- COP 27 Presidency launched the Sharm-El-Sheikh Adaptation Agenda, with the ambition to address the adaptation gap and achieve a resilient world by 2030. at/biAW8
- The European Bank for Reconstruction and Development (EBRD) and the Global Center on Adaptation (GCA) signed a Memorandum of Understanding (MoU) to cooperate on the AAAP. In particular, their internship will focus on innovative financial products and result-based finance. On the same day, a similar MoU was signed between The International Fund for Agricultural Development (IFAD) and the Global Center on Adaptation (GCA) to join forces to strengthen adaptation and resilience in agriculture, with a particular focus on Africa.
COP 27 was also the opportunity for IFAD to release its assessment report towards net zero, which is part of the Paris Alignment Roadmap. “I am thrilled to announce that IFAD investments are net–negative and contribute to global efforts to curb greenhouse gas emissions. This highlights a significant yet under-recognized benefit of investing in small-scale agriculture,” said Jyotsna Puri

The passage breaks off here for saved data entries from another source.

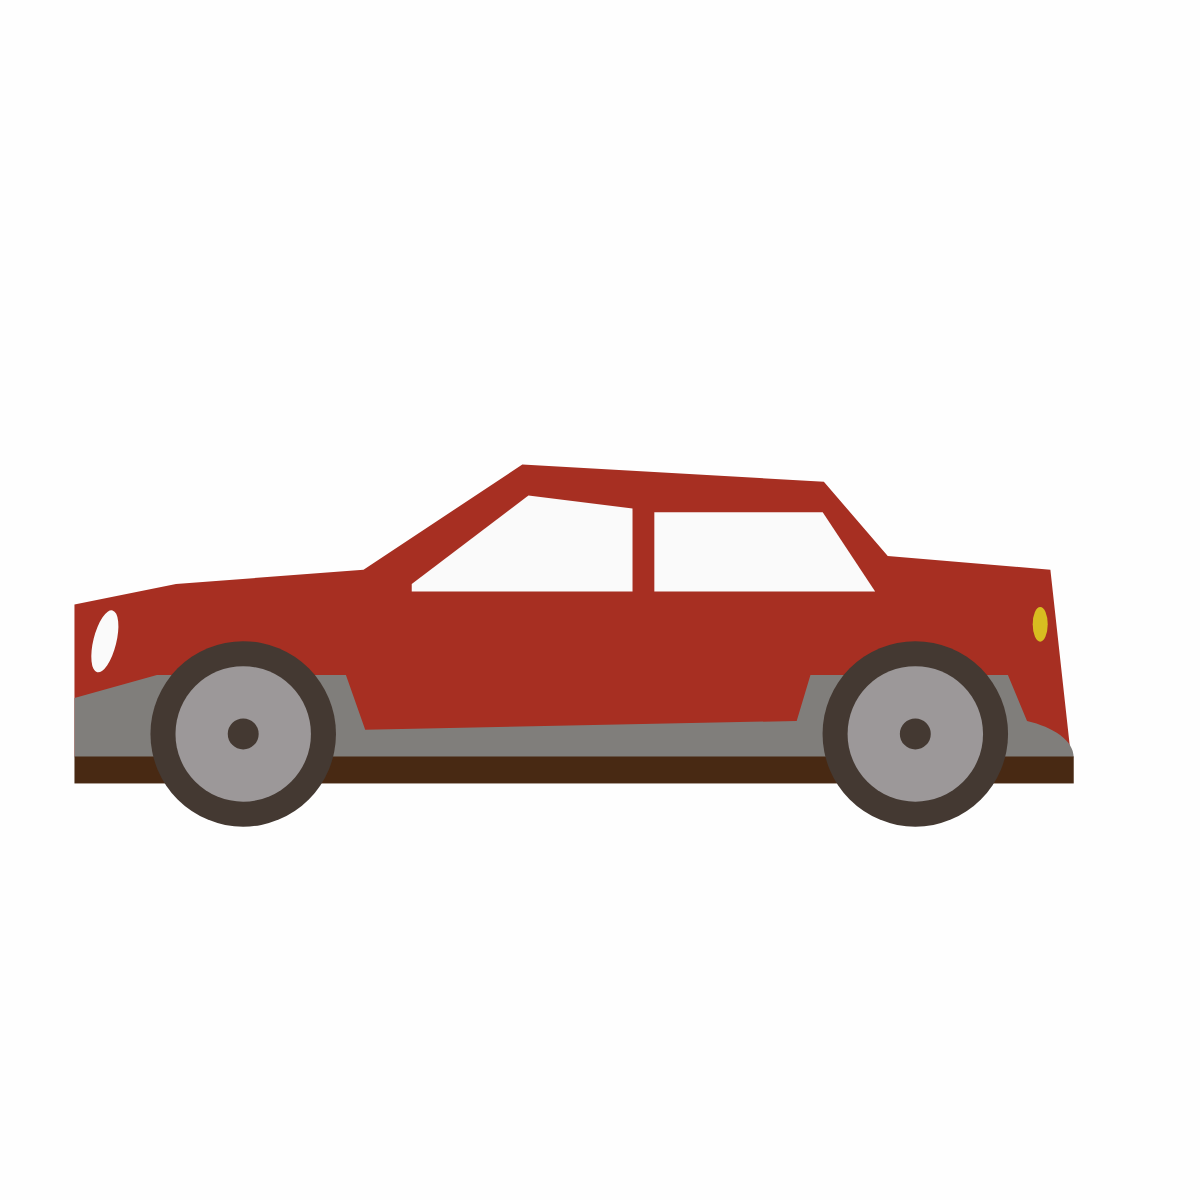
<!DOCTYPE html>
<html lang="en">
<head>
<meta charset="utf-8">
<title>Red saloon car</title>
<style>
  :root {
    --paper: #fefefe;
    --body-red: #a72f22;
    --trim-grey: #807e7b;
    --sill-brown: #482913;
    --tyre: #443932;
    --rim: #9c9899;
    --glass: #fafafa;
    --tail-light: #d8bd20;
  }
  html, body { margin: 0; padding: 0; overflow: hidden; background: var(--paper); }
  .canvas { display: block; width: 1200px; height: 1200px; background: var(--paper); }
  .body { fill: var(--body-red); }
  .trim { fill: var(--trim-grey); }
  .sill { fill: var(--sill-brown); }
  .tyre, .hub { fill: var(--tyre); }
  .rim { fill: var(--rim); }
  .glass, .headlight { fill: var(--glass); }
  .tail-light { fill: var(--tail-light); }
</style>
</head>
<body>
<svg class="canvas" viewBox="0 0 1568 1568" role="img" aria-label="Side view of a red saloon car facing left">
  <defs>
    <g id="wheel">
      <circle class="tyre" r="121.2"/>
      <circle class="rim" r="88.5"/>
      <circle class="hub" r="20.2"/>
    </g>
  </defs>

  <path class="body" d="M97.3 790 L230 763 L475 744.5 L682.500 607 L1076.500 629.500 L1160 726.500 L1372.500 744.500 L1398 976 L1380 988.500 H97.300 Z"/>

  <g class="windows">
    <path class="glass" d="M538 763 L690.500 647.500 L826.500 664.500 V773 H538 Z"/>
    <path class="glass" d="M855 669.500 H1075 L1143.500 773 H855 Z"/>
  </g>

  <path class="trim" d="M97.300 912 L205 882 H452 L477.200 953.500 L1041 942 L1059 882 H1317 L1342 942 C1376 950 1403 967 1403 989.500 H97.300 Z"/>
  <rect class="sill" x="97.300" y="988.500" width="1305.700" height="35.200"/>

  <g class="lights">
    <ellipse class="headlight" cx="137" cy="838" rx="15" ry="41.600" transform="rotate(14 137 838)"/>
    <ellipse class="tail-light" cx="1359.200" cy="815.800" rx="9.800" ry="22.700"/>
  </g>

  <g class="wheels">
    <use href="#wheel" x="317.800" y="959"/>
    <use href="#wheel" x="1196" y="959"/>
  </g>
</svg>
</body>
</html>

Besides adaptation, the main outcome of this COP is the historic deal to establish a loss and damage fund to be operationalized in the coming period. This fund dedicated to addressing the residual damages of insufficient mitigation and adaptation action is essential. Governments also agreed to establish a ‘transitional committee’ to make recommendations on how to operationalize both the new funding arrangements and the fund at COP28 next year.

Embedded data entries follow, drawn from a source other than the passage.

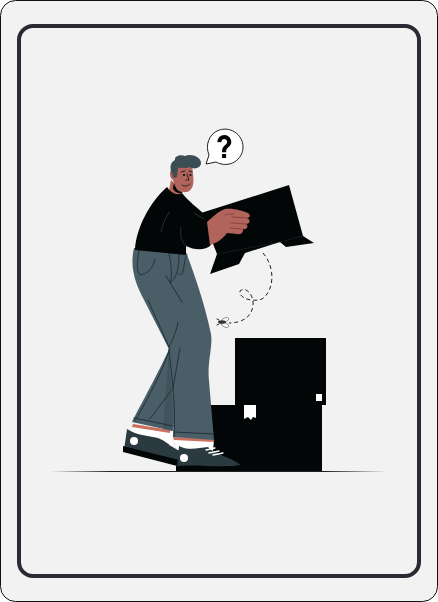
<!DOCTYPE html>
<html lang="en">
<head>
<meta charset="utf-8">
<title>Empty box card</title>
<style>
:root {
  --paper: #f2f2f2;
  --frame: #292a33;
  --ink: #030607;
  --denim: #4a5e68;
  --denim-dark: #35464f;
  --shoe: #2b3940;
  --hair: #3a4e54;
  --skin: #b1645b;
  --skin-dark: #8c463f;
  --sock: #c9705f;
  --white: #fff;
}
html, body { margin: 0; background: var(--white); overflow: hidden; }
.card { display: block; width: 438px; height: 602px; }
.edge { fill: var(--paper); stroke: #111; stroke-width: 1; }
.frame { fill: none; stroke: var(--frame); stroke-width: 4; }
.ink { fill: var(--ink); }
.skin { fill: var(--skin); }
.denim { fill: var(--denim); }
.shoe { fill: var(--shoe); }
.white { fill: var(--white); }
.hair { fill: var(--hair); }
.sock { fill: var(--sock); }
.line { fill: none; stroke-linecap: round; stroke-linejoin: round; }
.seam { stroke: #22323a; stroke-width: 1; }
.fold { stroke: #30393d; stroke-width: .8; }
.crease { stroke: var(--skin-dark); stroke-width: 1; }
.feature { stroke: #2b2222; stroke-width: 1; }
.lace { stroke: var(--white); stroke-width: 1.3; }
.trail { fill: none; stroke: #222; stroke-width: 1; stroke-dasharray: 4 3; }
.question { font: 700 31px "TeX Gyre Adventor", Inter, sans-serif; text-anchor: middle; fill: var(--ink); }
</style>
</head>
<body>
<svg class="card" viewBox="0 0 438 602" role="img" aria-label="A puzzled man tips an empty box as a fly escapes">
  <defs>
    <linearGradient id="ground-fade">
      <stop offset="0" stop-color="#222" stop-opacity="0"/>
      <stop offset=".18" stop-color="#222"/>
      <stop offset=".82" stop-color="#222"/>
      <stop offset="1" stop-color="#222" stop-opacity="0"/>
    </linearGradient>
  </defs>

  <rect class="edge" x=".5" y=".5" width="437" height="601" rx="15"/>
  <rect class="frame" x="19" y="26" width="400" height="550" rx="14"/>

  <rect id="ground" x="50" y="471" width="337" height="1" fill="url(#ground-fade)"/>

  <g id="stacked-boxes">
    <rect class="ink" x="211" y="405" width="111" height="66"/>
    <rect class="ink" x="235" y="338" width="91" height="67"/>
    <path class="white" d="M244 405H256V418L253 417L251 420L248 417L244 419Z"/>
    <rect class="white" x="316" y="394" width="6" height="7"/>
  </g>

  <g id="fly">
    <path class="trail" d="M263 253C276 268 274 291 262 299C251 303 238 297 240 291C245 286 254 294 253 305C252 317 242 323 229 323"/>
    <g fill="#fafafa" stroke="#777" stroke-width=".7">
      <ellipse cx="225" cy="320" rx="4" ry="2" transform="rotate(-25 225 320)"/>
      <ellipse cx="225" cy="325" rx="4" ry="2" transform="rotate(25 225 325)"/>
    </g>
    <ellipse cx="222" cy="322" rx="4" ry="1.8" fill="#333"/>
    <path class="line feature" d="M219 320L217 319M219 324L217 325"/>
  </g>

  <g id="back-shoe">
    <path class="white" d="M133 426L172 432L173 446L130 441Z"/>
    <path class="sock" d="M133 424L170 430V433L132 427Z"/>
    <path class="shoe" d="M127 429C136 435 148 436 158 438C164 440 169 445 176 449L190 455L182 466L124 450Z"/>
    <path class="ink" d="M123 446L183 461L181 467L123 452Z"/>
    <circle class="white" cx="134" cy="441" r="4"/>
    <path class="line lace" d="M166 439L172 433M167 442L174 437M170 445L176 441"/>
  </g>
  <g id="front-shoe">
    <path class="white" d="M175 439H214L213 452L177 450Z"/>
    <path class="sock" d="M173 437L214 439V442L174 440Z"/>
    <path class="shoe" d="M179 446C188 451 199 448 208 447C214 454 230 457 238 463C241 465 241 467 240 468H177Z"/>
    <path class="ink" d="M176 466C196 464 222 468 241 465V469L238 471H176Z"/>
    <circle class="white" cx="184" cy="458" r="4"/>
    <path class="line lace" d="M206 450L215 448M209 453L219 451M213 455L223 453"/>
  </g>

  <g id="trousers">
    <path class="denim" d="M134 248C130 265 134 280 142 296L169 349C163 364 139 408 132 422L173 431L181 360L184 250Z"/>
    <path d="M169 349L178 364L172 431L163 429Z" fill="var(--denim-dark)" opacity=".45"/>
    <path class="denim" d="M146 250L186 252C195 276 205 305 211 334C213 347 207 362 209 381L214 440L173 437C175 412 169 375 169 349L142 290Z"/>
    <path class="line seam" d="M170 348C163 371 147 400 135 421M134 418L173 426M174 432L213 434M169 349C172 380 176 405 174 436M180 348L173 388L150 419"/>
    <path class="line seam" d="M139 250C137 264 136 270 140 275C148 274 154 267 155 259M169 253C172 268 172 278 170 283C177 278 179 267 179 254M178 273C185 282 183 257 187 255M166 276L182 302M148 300L169 347C174 337 177 329 178 322"/>
  </g>

  <g id="open-box">
    <path class="ink" d="M201 213L289 185L303 236L314 243L286 247L280 242L245 253L239 264L210 274L217 254Z"/>
    <path class="line fold" d="M217 254L280 242L303 236" opacity=".5"/>
  </g>

  <g id="head">
    <path class="skin" d="M171 180L167 200L181 202L182 191Z"/>
    <path class="skin" d="M173 168C169 170 169 178 173 180C175 189 181 193 187 192C194 190 194 181 193 174L192 164H175Z"/>
    <path d="M174 183C176 190 179 192 183 192C180 195 174 192 173 188Z" fill="var(--ink)"/>
    <path class="hair" d="M174 178L171 171C169 164 173 161 175 160C174 156 181 154 185 156C191 153 201 157 201 163C201 168 194 170 190 167C185 169 181 167 178 168L177 177Z"/>
    <path class="line crease" d="M171 174C173 172 174 175 172 177"/>
    <path class="line feature" d="M181 172L185 171M189 171L192 172M187 174L189 180L186 180M182 185C185 187 188 186 190 184"/>
    <circle cx="184" cy="175" r="1.1" class="ink"/>
    <circle cx="190.500" cy="175" r="1" class="ink"/>
  </g>

  <g id="sweater">
    <path class="ink" d="M167 187C171 193 177 196 182 193C188 201 199 209 204 214L207 221L211 245C205 251 194 250 186 246V255L135 250C136 228 150 202 167 187Z"/>
    <path class="line fold" d="M169 212C165 220 162 226 161 232M186 246C181 241 180 234 181 227M194 213L204 219"/>
  </g>

  <g id="hand">
    <path class="skin" d="M207 222C213 217 218 211 225 209C234 208 242 211 248 213C251 215 250 218 247 218C251 220 250 224 246 224C249 226 247 230 243 229C244 232 241 235 237 234L227 233C222 240 216 243 210 245Z"/>
    <path class="line crease" d="M247 218L232 217M246 224L231 223M243 229L230 228M225 215C229 214 231 214 234 214"/>
  </g>

  <g id="speech-bubble">
    <path d="M209 155C205 145 209 135 217 131C229 125 243 134 243 147C243 160 229 169 216 162L206 164Z" fill="var(--white)" stroke="#222" stroke-width="1"/>
    <text class="question" x="225" y="158">?</text>
  </g>
</svg>
</body>
</html>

The UNFCCC displays gathers the decisions taken on its website. Many of the agreements must be operationalized in the next period, and at COP 28.
To sum up
The present Climate Crisis and the challenge ahead are huge. The least responsible ones are the most vulnerable ones. It is an intergenerational injustice that needs to be treated as an emergency. The progresses done in the last years and today are way too small, too slow and too unequal. Climate change is a complex problem that can be tackled only with multi-stakeholder approach, dialogue, and cooperation. The COPs are our forum of cooperation and we wish they will be able to deliver very soon the path of change and related engagement that our planet, society, and economies need so much.
COP 27 remains a milestone event to share expertise to build just transitions. Each participating institution is developing precious knowledge of complex topics and is encouraged to build partnership and coalitions. Many panels highlighted the need for more transparency, capacity building and adapted financial services. Thus, COP 27 was the opportunity to strengthen partnerships between crucial actors and act to find just and sustainable solutions to the present climate crisis, where the most vulnerable ones are part of the actors of needed change.